[Provided information — start]
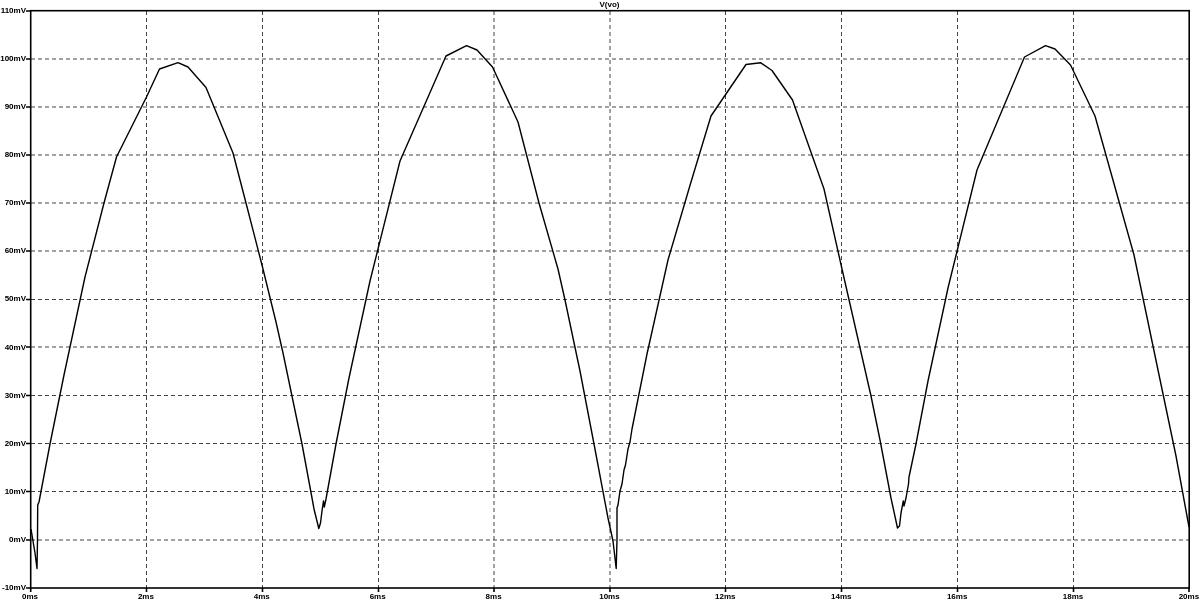
<!DOCTYPE html>
<html lang="en">
<head>
<meta charset="utf-8">
<title>V(vo)</title>
<style>
:root { --paper: #fff; --ink: #000; --grid: #444; }
* { box-sizing: border-box; margin: 0; padding: 0; }
html, body { width: 1200px; height: 603px; overflow: hidden; background: var(--paper); }
.chart {
  position: relative;
  display: grid;
  grid-template: 11px 577px 15px / 30px 1159px 11px;
  width: 1200px; height: 603px;
  color: var(--ink);
  font: bold 8px/10px "Liberation Sans", Arial, sans-serif;
  white-space: nowrap;
}
.plot { position: absolute; left: 0; top: 0; width: 1200px; height: 603px; fill: none; stroke: var(--ink); }
.gridlines { stroke: var(--grid); stroke-width: 1; stroke-dasharray: 4 3; }
.ticks, .frame { stroke-width: 1.6; }
.trace { stroke-width: 1.4; stroke-linejoin: round; }
.trace-name { grid-area: 1 / 2; font-size: 8px; font-weight: bold; text-align: center; }
.volts, .time { display: flex; justify-content: space-between; list-style: none; }
.volts { grid-area: 2 / 1; flex-direction: column; align-items: flex-end; margin: -5px 0; padding-right: 4px; }
.time { grid-area: 3 / 2; padding-top: 4px; }
.time li { display: flex; justify-content: center; width: 0; }
</style>
</head>
<body>
<main class="chart">
  <svg class="plot" viewBox="0 0 1200 603" aria-hidden="true">
    <g class="gridlines">
      <path d="M31 59H1189M31 107H1189M31 155H1189M31 203H1189M31 251H1189M31 299.5H1189M31 347H1189M31 395.5H1189M31 443.5H1189M31 491.5H1189M31 540H1189"/>
      <path d="M146.5 11V588M262.5 11V588M378.5 11V588M494 11V588M610 11V588M725.5 11V588M841.5 11V588M957.5 11V588M1073.5 11V588"/>
    </g>
    <path class="ticks" d="M26 11H31M26 59H31M26 107H31M26 155H31M26 203H31M26 251H31M26 299.5H31M26 347H31M26 395.5H31M26 443.5H31M26 491.5H31M26 540H31M26 588H31M30.7 588V592M146.5 588V592M262.5 588V592M378.5 588V592M494 588V592M610 588V592M725.5 588V592M841.5 588V592M957.5 588V592M1073.5 588V592M1189 588V592"/>
    <rect class="frame" x="30.7" y="10.7" width="1158.5" height="577.3"/>
    <polyline class="trace" points="31,529 33,541 35,553 37,568.5 37.5,540 37.7,505 39,502 50,444 64,375 85,277 104,203 116.5,157 146.5,97 159.5,69 178,62.7 188,67 206,87.5 233,153 246,203 262.5,267 276,322 283,353 302,444 312,498 314,509 318.8,528.5 320.5,523 322,511 323.5,501 324.3,507 326,499 336,444 349,378 370,281 400,161 446,56 466.5,45.7 477,50 492.5,67 518,122 539,203 558,269 565,300 580,371 594,444 608,518 613,541 616.2,568.5 617,540 617,508 618,505 620,491 622,484 624,470 625.5,465 628,449 630,442 632,429 647,354 668,260 691,182 711,116 746,64.5 760.5,62.7 772,70.5 792.5,100 824,189 842,269 871,396 880,440 891,498 897.5,528 899.5,526 901,513 903.3,501 904,506 906,498 908.5,484 909,477 916,444 928,381 948,288 977,170 1024.5,57 1045.5,45.7 1055,49 1070.5,65 1095,116 1134,255 1158,370 1176,456 1189,527"/>
  </svg>
  <h1 class="trace-name">V(vo)</h1>
  <ul class="volts">
    <li>110mV</li><li>100mV</li><li>90mV</li><li>80mV</li><li>70mV</li><li>60mV</li><li>50mV</li><li>40mV</li><li>30mV</li><li>20mV</li><li>10mV</li><li>0mV</li><li>-10mV</li>
  </ul>
  <ul class="time">
    <li>0ms</li><li>2ms</li><li>4ms</li><li>6ms</li><li>8ms</li><li>10ms</li><li>12ms</li><li>14ms</li><li>16ms</li><li>18ms</li><li>20ms</li>
  </ul>
</main>
</body>
</html>
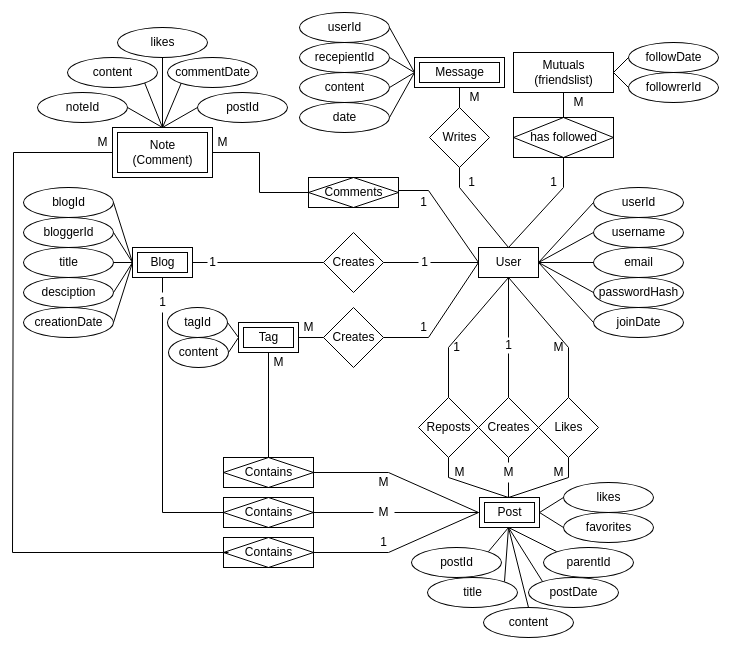
<!DOCTYPE html>
<html lang="en">
<head>
<meta charset="utf-8">
<title>Entity relationship diagram</title>
<style>
:root { --ink: #000; --paper: #fff; }
* { box-sizing: border-box; }
html, body { margin: 0; background: var(--paper); overflow: hidden; }
.diagram { position: relative; width: 731px; height: 650px; overflow: hidden; color: var(--ink); font: 12px/15px "Liberation Sans", Arial, sans-serif; }
.connectors { position: absolute; inset: 0; fill: none; stroke: var(--ink); stroke-width: 1; }
.diagram span {
  position: absolute; left: calc(var(--x) * 1px); top: calc(var(--y) * 1px);
  display: flex; align-items: center; justify-content: center; text-align: center; white-space: nowrap;
}
.attribute { width: 91px; height: 31px; border: 1px solid var(--ink); border-radius: 50%; background: var(--paper); }
.attribute.small { width: 61px; }
.entity { width: 61px; height: 31px; border: 1px solid var(--ink); background: var(--paper); }
.entity.weak::after { content: ""; position: absolute; inset: 4px; border: 1px solid var(--ink); }
.entity.message { width: 91px; }
.entity.mutuals { width: 101px; height: 41px; }
.entity.note { width: 101px; height: 51px; }
.relation { width: 61px; height: 61px; }
.relation.boxed { width: 91px; height: 31px; border: 1px solid var(--ink); }
.relation.wide { width: 101px; height: 41px; }
.cardinality { width: 1px; height: 1px; }
</style>
</head>
<body>
<main class="diagram">
  <svg class="connectors" width="731" height="650" viewBox="0 0 731 650" aria-hidden="true">
    <defs>
      <polygon id="diamond" points="0,-30 30,0 0,30 -30,0"/>
      <polygon id="flat-diamond" points="0,-15 45,0 0,15 -45,0"/>
    </defs>
    <g transform="translate(.5 .5)">
      <g class="attribute-lines">
        <path d="M389 27 414 72 389 57M389 87 414 72 389 117"/>
        <path d="M628 57 613 72 628 87"/>
        <path d="M162 57V127M144 82 162 127 181 82M127 107 162 127 197 107"/>
        <path d="M113 202 132 262 113 232M113 262H132M113 292 132 262 113 322"/>
        <path d="M227 322 238 337 228 352"/>
        <path d="M593 202 538 262 593 232M538 262H593M593 292 538 262 593 322"/>
        <path d="M563 497 539 512 563 527"/>
        <path d="M488 551 508 527 556 551M504 581 508 527 542 581M508 527 528 607"/>
      </g>
      <g class="relation-lines">
        <path d="M459 87V107M459 167V187L508 247"/>
        <path d="M563 92V117M563 157V187L508 247"/>
        <path d="M117 152H13L12 552H228"/>
        <path d="M212 152H259V192H308M398 190H428L478 262"/>
        <path d="M192 262H207M217 262H323M383 262H418M430 262H478"/>
        <path d="M298 337H323M383 337H428L478 262"/>
        <path d="M162 277V292M162 312V512H223"/>
        <path d="M268 352V457"/>
        <path d="M313 472H388L478 512M313 512H373M394 512H478M313 552H388L478 512"/>
        <path d="M508 277 448 347V397M448 457V477L508 497"/>
        <path d="M508 277V337M508 353V397M508 457V462M508 482V497"/>
        <path d="M508 277 568 347V397M568 457V477L508 497"/>
      </g>
      <g class="relation-shapes">
        <use href="#diamond" x="459" y="137"/>
        <use href="#diamond" x="353" y="262"/>
        <use href="#diamond" x="353" y="337"/>
        <use href="#diamond" x="448" y="427"/>
        <use href="#diamond" x="508" y="427"/>
        <use href="#diamond" x="568" y="427"/>
        <use href="#flat-diamond" x="353" y="192"/>
        <use href="#flat-diamond" x="268" y="472"/>
        <use href="#flat-diamond" x="268" y="512"/>
        <use href="#flat-diamond" x="268" y="552"/>
        <polygon points="563,117 613,137 563,157 513,137"/>
      </g>
    </g>
  </svg>

  <section aria-label="Message">
    <span class="entity weak message" style="--x:414;--y:57">Message</span>
    <span class="attribute" style="--x:299;--y:12">userId</span>
    <span class="attribute" style="--x:299;--y:42">recepientId</span>
    <span class="attribute" style="--x:299;--y:72">content</span>
    <span class="attribute" style="--x:299;--y:102">date</span>
  </section>

  <section aria-label="Mutuals">
    <span class="entity mutuals" style="--x:513;--y:52">Mutuals<br>(friendslist)</span>
    <span class="attribute" style="--x:628;--y:42">followDate</span>
    <span class="attribute" style="--x:628;--y:72">followrerId</span>
  </section>

  <section aria-label="Note">
    <span class="entity weak note" style="--x:112;--y:127">Note<br>(Comment)</span>
    <span class="attribute" style="--x:117;--y:27">likes</span>
    <span class="attribute" style="--x:67;--y:57">content</span>
    <span class="attribute" style="--x:167;--y:57">commentDate</span>
    <span class="attribute" style="--x:37;--y:92">noteId</span>
    <span class="attribute" style="--x:197;--y:92">postId</span>
  </section>

  <section aria-label="Blog">
    <span class="entity weak" style="--x:132;--y:247">Blog</span>
    <span class="attribute" style="--x:23;--y:187">blogId</span>
    <span class="attribute" style="--x:23;--y:217">bloggerId</span>
    <span class="attribute" style="--x:23;--y:247">title</span>
    <span class="attribute" style="--x:23;--y:277">desciption</span>
    <span class="attribute" style="--x:23;--y:307">creationDate</span>
  </section>

  <section aria-label="Tag">
    <span class="entity weak" style="--x:238;--y:322">Tag</span>
    <span class="attribute small" style="--x:167;--y:307">tagId</span>
    <span class="attribute small" style="--x:168;--y:337">content</span>
  </section>

  <section aria-label="User">
    <span class="entity" style="--x:478;--y:247">User</span>
    <span class="attribute" style="--x:593;--y:187">userId</span>
    <span class="attribute" style="--x:593;--y:217">username</span>
    <span class="attribute" style="--x:593;--y:247">email</span>
    <span class="attribute" style="--x:593;--y:277">passwordHash</span>
    <span class="attribute" style="--x:593;--y:307">joinDate</span>
  </section>

  <section aria-label="Post">
    <span class="entity weak" style="--x:479;--y:497">Post</span>
    <span class="attribute" style="--x:563;--y:482">likes</span>
    <span class="attribute" style="--x:563;--y:512">favorites</span>
    <span class="attribute" style="--x:411;--y:547">postId</span>
    <span class="attribute" style="--x:543;--y:547">parentId</span>
    <span class="attribute" style="--x:427;--y:577">title</span>
    <span class="attribute" style="--x:528;--y:577">postDate</span>
    <span class="attribute" style="--x:483;--y:607">content</span>
  </section>

  <section aria-label="Relationships">
    <span class="relation" style="--x:429;--y:107">Writes</span>
    <span class="relation boxed wide" style="--x:513;--y:117">has followed</span>
    <span class="relation boxed" style="--x:308;--y:177">Comments</span>
    <span class="relation" style="--x:323;--y:232">Creates</span>
    <span class="relation" style="--x:323;--y:307">Creates</span>
    <span class="relation" style="--x:418;--y:397">Reposts</span>
    <span class="relation" style="--x:478;--y:397">Creates</span>
    <span class="relation" style="--x:538;--y:397">Likes</span>
    <span class="relation boxed" style="--x:223;--y:457">Contains</span>
    <span class="relation boxed" style="--x:223;--y:497">Contains</span>
    <span class="relation boxed" style="--x:223;--y:537">Contains</span>
  </section>

  <section aria-label="Cardinalities">
    <span class="cardinality" style="--x:474;--y:97">M</span>
    <span class="cardinality" style="--x:471;--y:182">1</span>
    <span class="cardinality" style="--x:578;--y:102">M</span>
    <span class="cardinality" style="--x:553;--y:182">1</span>
    <span class="cardinality" style="--x:102;--y:142">M</span>
    <span class="cardinality" style="--x:222;--y:142">M</span>
    <span class="cardinality" style="--x:423;--y:202">1</span>
    <span class="cardinality" style="--x:212;--y:262">1</span>
    <span class="cardinality" style="--x:424;--y:262">1</span>
    <span class="cardinality" style="--x:308;--y:327">M</span>
    <span class="cardinality" style="--x:423;--y:327">1</span>
    <span class="cardinality" style="--x:162;--y:302">1</span>
    <span class="cardinality" style="--x:278;--y:362">M</span>
    <span class="cardinality" style="--x:456;--y:347">1</span>
    <span class="cardinality" style="--x:508;--y:345">1</span>
    <span class="cardinality" style="--x:558;--y:347">M</span>
    <span class="cardinality" style="--x:459;--y:472">M</span>
    <span class="cardinality" style="--x:508;--y:472">M</span>
    <span class="cardinality" style="--x:558;--y:472">M</span>
    <span class="cardinality" style="--x:383;--y:482">M</span>
    <span class="cardinality" style="--x:383;--y:512">M</span>
    <span class="cardinality" style="--x:383;--y:542">1</span>
  </section>
</main>
</body>
</html>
[Provided information — finish]
* **What you will do**
For the word "label", report how many lines of the records contain it; respond with the number only.

* **Task solution**
9